“Well, I’m just a modern guy, although I’ve had it in the ear before…” His overdriven, deep-in-the-pocket Bo Diddley inspired bass motif defines one of rock ‘n’ roll’s greatest anthems as rendered by the former James Newell Osterberg – “Lust For Life.”
Tony Fox Sales, son of the iconic comic Soupy, is among rock’s most underrated bassists. With the unfairly maligned, still ahead-of-its-time Tin Machine collective comprised of sibling Hunt on drums, David Bowie (sax/vocals), and virtuoso guitarist Reeves Gabrels, Tony rendered bass passages that belied harmonic tradition yet propelled the ensemble’s quirky canon by way of old school rhythm and blues phrasing throughout their triumvirate of absolutely essential releases; Tin Machine (1989), Tin Machine II (1991), and the live set Oi Vey Baby (1992). At the age of 19, Tony shined on Todd Rundgren’s stunning debut release Runt (1970), especially on the track “I’m in the Clique” wherein Sales’ brittle solo clashes with everyone in the studio yet somehow manages to make a statement.

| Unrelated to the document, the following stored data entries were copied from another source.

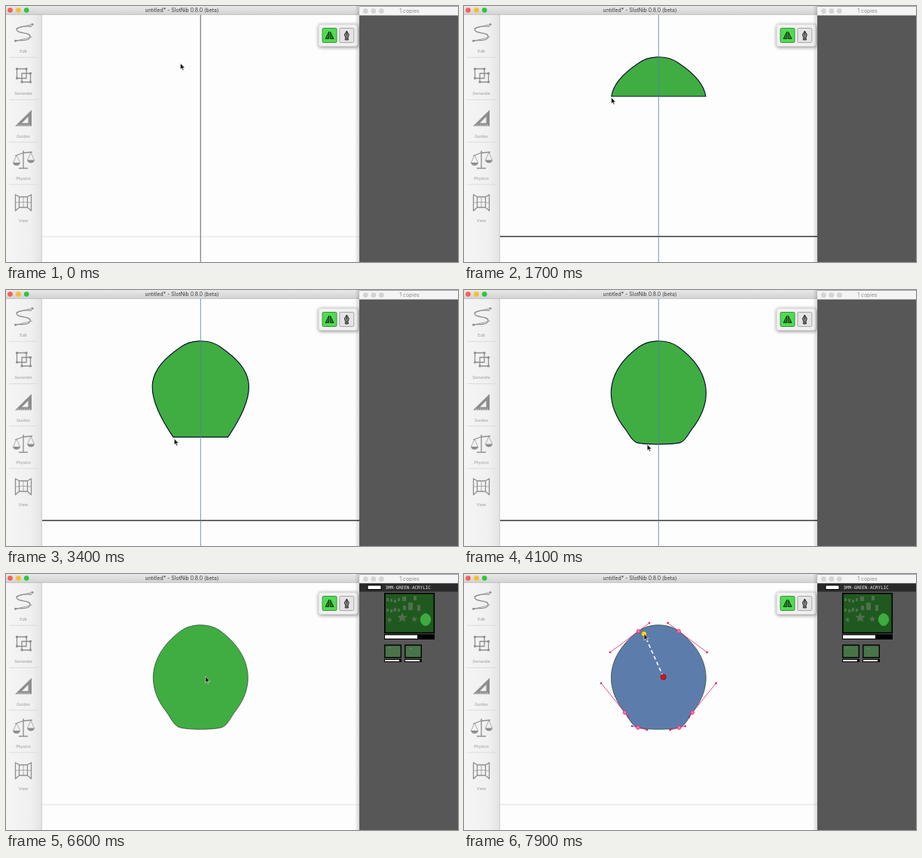
An HTML page for the animation above (8000 ms loop, 600x340 px).

```html
<!DOCTYPE html>
<html lang="en">
<head>
<meta charset="utf-8">
<title>Symmetric sketch</title>
<style>
  html, body { margin: 0; width: 100%; height: 100%; overflow: hidden; background: #fdfdfd; }
  svg { display: block; width: 600px; height: 340px; }
  text { font: 6.9px Inter, sans-serif; text-anchor: middle; }
  .labels text { font-size: 5.4px; fill: #999; }
  .icons { fill: none; stroke: #8e8e8e; stroke-width: 1.3; stroke-linejoin: round; }
  .icons .solid { fill: #8e8e8e; stroke: none; }
  .icons .thin { stroke-width: .7; }
  #stock text { font: 5.9px "DejaVu Sans Mono", monospace; text-anchor: start; fill: #f2f2f2; }
</style>
</head>
<body>
<svg viewBox="0 0 600 340">
  <defs>
    <linearGradient id="bar" x2="0" y2="1"><stop stop-color="#e8e8e8"/><stop offset="1" stop-color="#d2d2d2"/></linearGradient>
    <linearGradient id="side"><stop stop-color="#f5f5f5"/><stop offset=".7" stop-color="#f0f0f0"/><stop offset="1" stop-color="#e4e4e4"/></linearGradient>
    <linearGradient id="shade"><stop stop-color="#000" stop-opacity="0"/><stop offset="1" stop-color="#000" stop-opacity=".16"/></linearGradient>
    <filter id="blur" x="-20%" y="-30%" width="140%" height="160%"><feGaussianBlur stdDeviation="2.5"/></filter>
  </defs>

  <!-- sketch -->
  <rect width="600" height="340" fill="#fdfdfd"/>
  <path id="ground" d="M48 306.2H469"/>
  <path id="shape"/>
  <path id="axis" d="M258.3 11V340"/>
  <g id="handles" stroke="#d8236f" stroke-width=".8"></g>
  <g id="drag">
    <path id="dragLine" stroke="#fff" stroke-width="1.6" stroke-dasharray="5 3.5"/>
    <circle cx="264.7" cy="136.8" r="3.6" fill="#e01010" stroke="#501010" stroke-width=".6"/>
    <circle id="dragEnd" r="3.6" fill="#f4d81c" stroke="#6b5c10" stroke-width=".6"/>
  </g>

  <!-- main window -->
  <rect y="11" width="47" height="329" fill="url(#side)"/>
  <path d="M47.3 11V340" stroke="#c4c4c4" stroke-width=".9"/>
  <path d="M4 68.3H42M4 124.5H42M4 180.8H42M4 237H42" stroke="#d6d6d6" stroke-width=".8"/>
  <g class="labels">
    <text x="23" y="62">Edit</text><text x="23" y="118.2">Generate</text><text x="23" y="174.6">Guides</text>
    <text x="23" y="231">Physics</text><text x="23" y="287.3">View</text>
  </g>
  <g class="icons">
    <path d="M34 27C22 26 11 29 15 33S33 35 32 41 20 45 13 46"/>
    <path class="thin" d="M13 30L35 24M12 46.500L35 41"/>
    <g class="solid"><circle cx="35" cy="24.500" r="1.500"/><circle cx="12.500" cy="46.300" r="1.500"/></g>
    <path d="M14.500 83.500H27V96H14.500ZM21 89.500H32.500V101H21Z"/>
    <g class="solid" id="nodes"></g>
    <path class="solid" fill-rule="evenodd" d="M12 159.500L34 138V159.500ZM21 155.500H29.500V147Z"/>
    <path class="thin" stroke="#f2f2f2" d="M16 159.500V157.500M19 159.500V157.500M22 159.500V157.500M25 159.500V157.500M28 159.500V157.500M31 159.500V157.500"/>
    <path d="M23 192V215M17 215.500H29M12 199L23 195 35 194"/>
    <path class="thin" d="M14 198L9.500 208M14 198L18.500 208M33 194.500L28.500 204.500M33 194.500L37.500 204.500"/>
    <path class="solid" d="M9 208H19Q18 212 14 212T9 208ZM28 204.500H38Q37 208.500 33 208.500T28 204.500Z"/>
    <path d="M17.500 253.500H28.500V267.500H17.500ZM17.500 253.500L12.500 250.500V272L17.500 267.500M28.500 253.500L33.500 250.500V272L28.500 267.500"/>
    <path class="thin" d="M23 253.500V267.500M17.500 260.500H28.500M12.500 261H17.500M28.500 261H33.500"/>
  </g>
  <rect width="469" height="11.300" fill="url(#bar)"/>
  <path d="M0 11.500H469" stroke="#b5b5b5" stroke-width=".7"/>
  <circle cx="5.500" cy="5.600" r="3.300" fill="#f85e56"/>
  <circle cx="16.500" cy="5.600" r="3.300" fill="#fabc2e"/>
  <circle cx="27.200" cy="5.600" r="3.300" fill="#28c83f"/>
  <text x="233.500" y="8.100" fill="#3c3c3c">untitled* - SlotNib 0.8.0 (beta)</text>

  <!-- tool palette -->
  <rect x="415" y="25" width="53" height="30" rx="3" opacity=".45" filter="url(#blur)"/>
  <rect x="415" y="24.500" width="52" height="29" rx="3" fill="#f1f1f1" stroke="#d8d8d8" stroke-width=".6"/>
  <rect x="420" y="29.500" width="19" height="19" rx="1.500" fill="#4fdc52" stroke="#3d8f3f"/>
  <rect x="442.800" y="29.500" width="19" height="19" rx="1.500" fill="#e4e4e4" stroke="#a5a5a5"/>
  <path d="M428.700 34V43.500H424ZM430.300 34V43.500H435Z" fill="#2b7a2d" stroke="#12300f" stroke-width=".9"/>
  <path d="M452.300 33L455.300 38 454 42H450.600L449.300 38ZM450.300 43H454.300V45H450.300ZM452.300 34V39" fill="#888" stroke="#222" stroke-width=".9"/>

  <!-- cutting window -->
  <rect x="463" y="0" width="6" height="340" fill="url(#shade)"/>
  <rect x="469" width="131" height="340" fill="#575757"/>
  <rect x="469" y="0" width="131" height="12.500" fill="#f4f4f4"/>
  <path d="M469 .4H600" stroke="#777c90" stroke-width=".8"/>
  <g fill="#d4d4d4"><circle cx="477.300" cy="6.700" r="3.400"/><circle cx="487.800" cy="6.700" r="3.400"/><circle cx="498.300" cy="6.700" r="3.400"/></g>
  <text id="status" x="535.500" y="9.200" fill="#8a8a8a"></text>
  <g id="stock">
    <rect x="469" y="12.500" width="131" height="11" fill="#2a2a2a"/>
    <rect x="480" y="15" width="18" height="5.500" fill="#fff" stroke="#000"/>
    <text x="503.500" y="20.200">3MM-GREEN-ACRYLIC</text>
    <rect x="502.800" y="25.800" width="65.500" height="52.500" fill="#20591f" stroke="#000" stroke-width="1.600"/>
    <g id="offcuts" fill="#4e6f4d"></g>
    <path d="M557 52C552 53 549 58 550 62S554 69 557 69 563 66 564 62 562 53 557 52Z" fill="#3dab3e"/>
    <path d="M502 80H569V87H502ZM502 113H525V117H502ZM529 113H552V117H529Z"/>
    <path d="M503 81.300H546V85.800H503ZM503 114H522V116H503ZM530 114H549V116H530Z" fill="#fff"/>
    <path d="M502.800 94.500H524.300V111H502.800ZM529.800 94.500H551.300V111H529.800Z" fill="#487449" stroke="#000" stroke-width="1.400"/>
    <path d="M507 97h4v2h-4zM535 98h4v2h-4z" fill="#5b805b"/>
  </g>

  <path id="cursor" d="M0 0V8.300L1.900 6.600 3.200 9.500 4.600 8.900 3.300 6.100H5.900Z" fill="#111" stroke="#fff" stroke-width=".6"/>
</svg>

<script>
const LOOP = 8000, STEP = 100, AXIS = 258.3;
const DRAW = 800, RELEASE = 4200, PACK = 4900, PACKED = 6000, SELECT = 7000;
const START = [231.5, 76], TOP = [246, 65], GRAB = [264.7, 136.8];
const $ = id => document.getElementById(id);
const set = (id, attrs) => { for (const k in attrs) $(id).setAttribute(k, attrs[k]); };
const show = (id, on) => set(id, { visibility: on ? 'visible' : 'hidden' });
const mirror = ([x, y]) => [2 * AXIS - x, y];

// One side of the outline: two cubic segments and the handle of the bottom edge.
const stroke = (c1, c2, end) => [c1, c2, end, end, end, end, [end[0] + 8, end[1]]];
const FINAL = [[194, 104], [182, 145], [213.5, 184], [218, 190], [223, 202], [231, 204], [243, 207]];
const SIDE = [
  [DRAW, stroke(START, START, START)],
  [1700, stroke([212, 89], [198, 104], [195.7, 120])],
  [2600, stroke([198, 100], [187, 132], [201.5, 166.5])],
  [3400, stroke([190, 105], [178, 131], [222, 195.3])],
  [RELEASE, FINAL]
];
const POINTER = [
  [0, [[231.5, 76]]], [DRAW, [[231.5, 76]]], [1700, [[195.5, 121.5]]], [2600, [[201.7, 167]]],
  [3400, [[223.3, 197.5]]], [RELEASE, [[246, 206]]], [4700, [[246, 206]]], [5300, [[256, 152]]],
  [6300, [[264.7, 136]]], [SELECT, [[264.7, 136]]], [7900, [[239, 79.5]]]
];

function track(keys, t) {
  const i = keys.findIndex(([at]) => at > t);
  if (i === 0) return keys[0][1];
  if (i < 0) return keys.at(-1)[1];
  const [[t0, a], [t1, b]] = [keys[i - 1], keys[i]];
  const k = (t - t0) / (t1 - t0);
  return a.map((p, n) => p.map((v, m) => v + (b[n][m] - v) * k));
}

function outline(side) {
  const right = [mirror(TOP), TOP].map(p => p.join(' ')).join(' ');
  const back = [...side.slice(0, 6)].reverse().map(mirror);
  // back = end, c4, c3, knee, c2, c1 on the far side
  return `M${START}C${side.slice(0, 6).join(' ')}C${side[6]} ${mirror(side[6])} ${back[0]}` +
    `C${back[1]} ${back[2]} ${back[3]}C${back[4]} ${back[5]} ${mirror(START)}C${right} ${START}Z`;
}

function buildHandles() {
  const [c1, c2, knee, c3, c4, end, c5] = FINAL;
  const groups = [[START, TOP, c1], [knee, c2, c3], [end, c4, c5]];
  const dot = ([x, y], r, fill) => `<circle cx="${x}" cy="${y}" r="${r}" fill="${fill}"/>`;
  $('handles').innerHTML = [...groups, ...groups.map(g => g.map(mirror))].map(([p, a, b]) =>
    `<path d="M${a}L${p}L${b}" fill="none"/>` + dot(a, 1, '#a81c58') + dot(b, 1, '#a81c58') + dot(p, 2.4, '#f7a')
  ).join('');
}

function buildOffcuts() {
  const star = (x, y, r) => 'M' + Array.from({ length: 10 }, (_, i) => {
    const a = i * Math.PI / 5 - Math.PI / 2, d = i % 2 ? r * .45 : r;
    return [x + d * Math.cos(a), y + d * Math.sin(a)].map(v => v.toFixed(1));
  }).join('L') + 'Z';
  const box = (x, y, w, h) => `M${x} ${y}h${w}v${h}h${-w}Z`;
  const grid = Array.from({ length: 8 }, (_, i) => box(505 + i % 4 * 5, 32 + (i >> 2) * 13 + i % 3, 3, 4));
  const d = [...grid, star(526, 58, 7), star(509, 61, 4), star(542, 60, 4.5), star(516, 48, 3),
    box(526, 30, 5, 6), box(534, 38, 6, 10), box(541, 29, 4, 6), box(527, 42, 4, 6), box(546, 41, 4, 8)].join('');
  $('offcuts').innerHTML = `<path d="${d}"/>`;
}

function buildNodes() {
  const corners = [[14.5, 83.5], [27, 83.5], [14.5, 96], [32.5, 89.5], [21, 101], [32.5, 101]];
  $('nodes').innerHTML = corners.map(([x, y]) => `<rect x="${x - 1.4}" y="${y - 1.4}" width="2.8" height="2.8"/>`).join('');
}

function draw(now) {
  const t = Math.floor(now % LOOP / STEP) * STEP;
  const drawing = t >= DRAW && t < RELEASE, selected = t >= SELECT;
  const [[x, y]] = track(POINTER, t);

  set('ground', { stroke: drawing ? '#111' : '#dedede', 'stroke-width': drawing ? 1.3 : .9 });
  show('axis', t < RELEASE);
  set('axis', { stroke: drawing ? '#4d7fb0' : '#858585', 'stroke-width': drawing ? .8 : 1.3 });

  show('shape', t >= DRAW);
  set('shape', {
    d: outline(track(SIDE, t)), fill: selected ? '#5c7dac' : '#40ad42',
    stroke: drawing ? '#0c1430' : '#38453a', 'stroke-width': drawing ? 1.2 : .8
  });

  show('handles', selected);
  show('drag', selected);
  set('dragLine', { d: `M${GRAB}L${x} ${y}` });
  set('dragEnd', { cx: x, cy: y });

  $('status').textContent = t >= PACK && t < PACKED ? '[PACKING...]' : '1 copies';
  show('stock', t >= PACKED);
  set('cursor', { transform: `translate(${x} ${y})` });
  requestAnimationFrame(draw);
}

buildHandles();
buildOffcuts();
buildNodes();
draw(performance.now());
</script>
</body>
</html>
```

To my ears, the Sales/Sales rhythm section for Iggy’s Lust for Life (1977) album represents a flawless fusion of art, punk, pop, and hard rock. You want to know why bass players are the coolest cats? Refer to Tony Sales.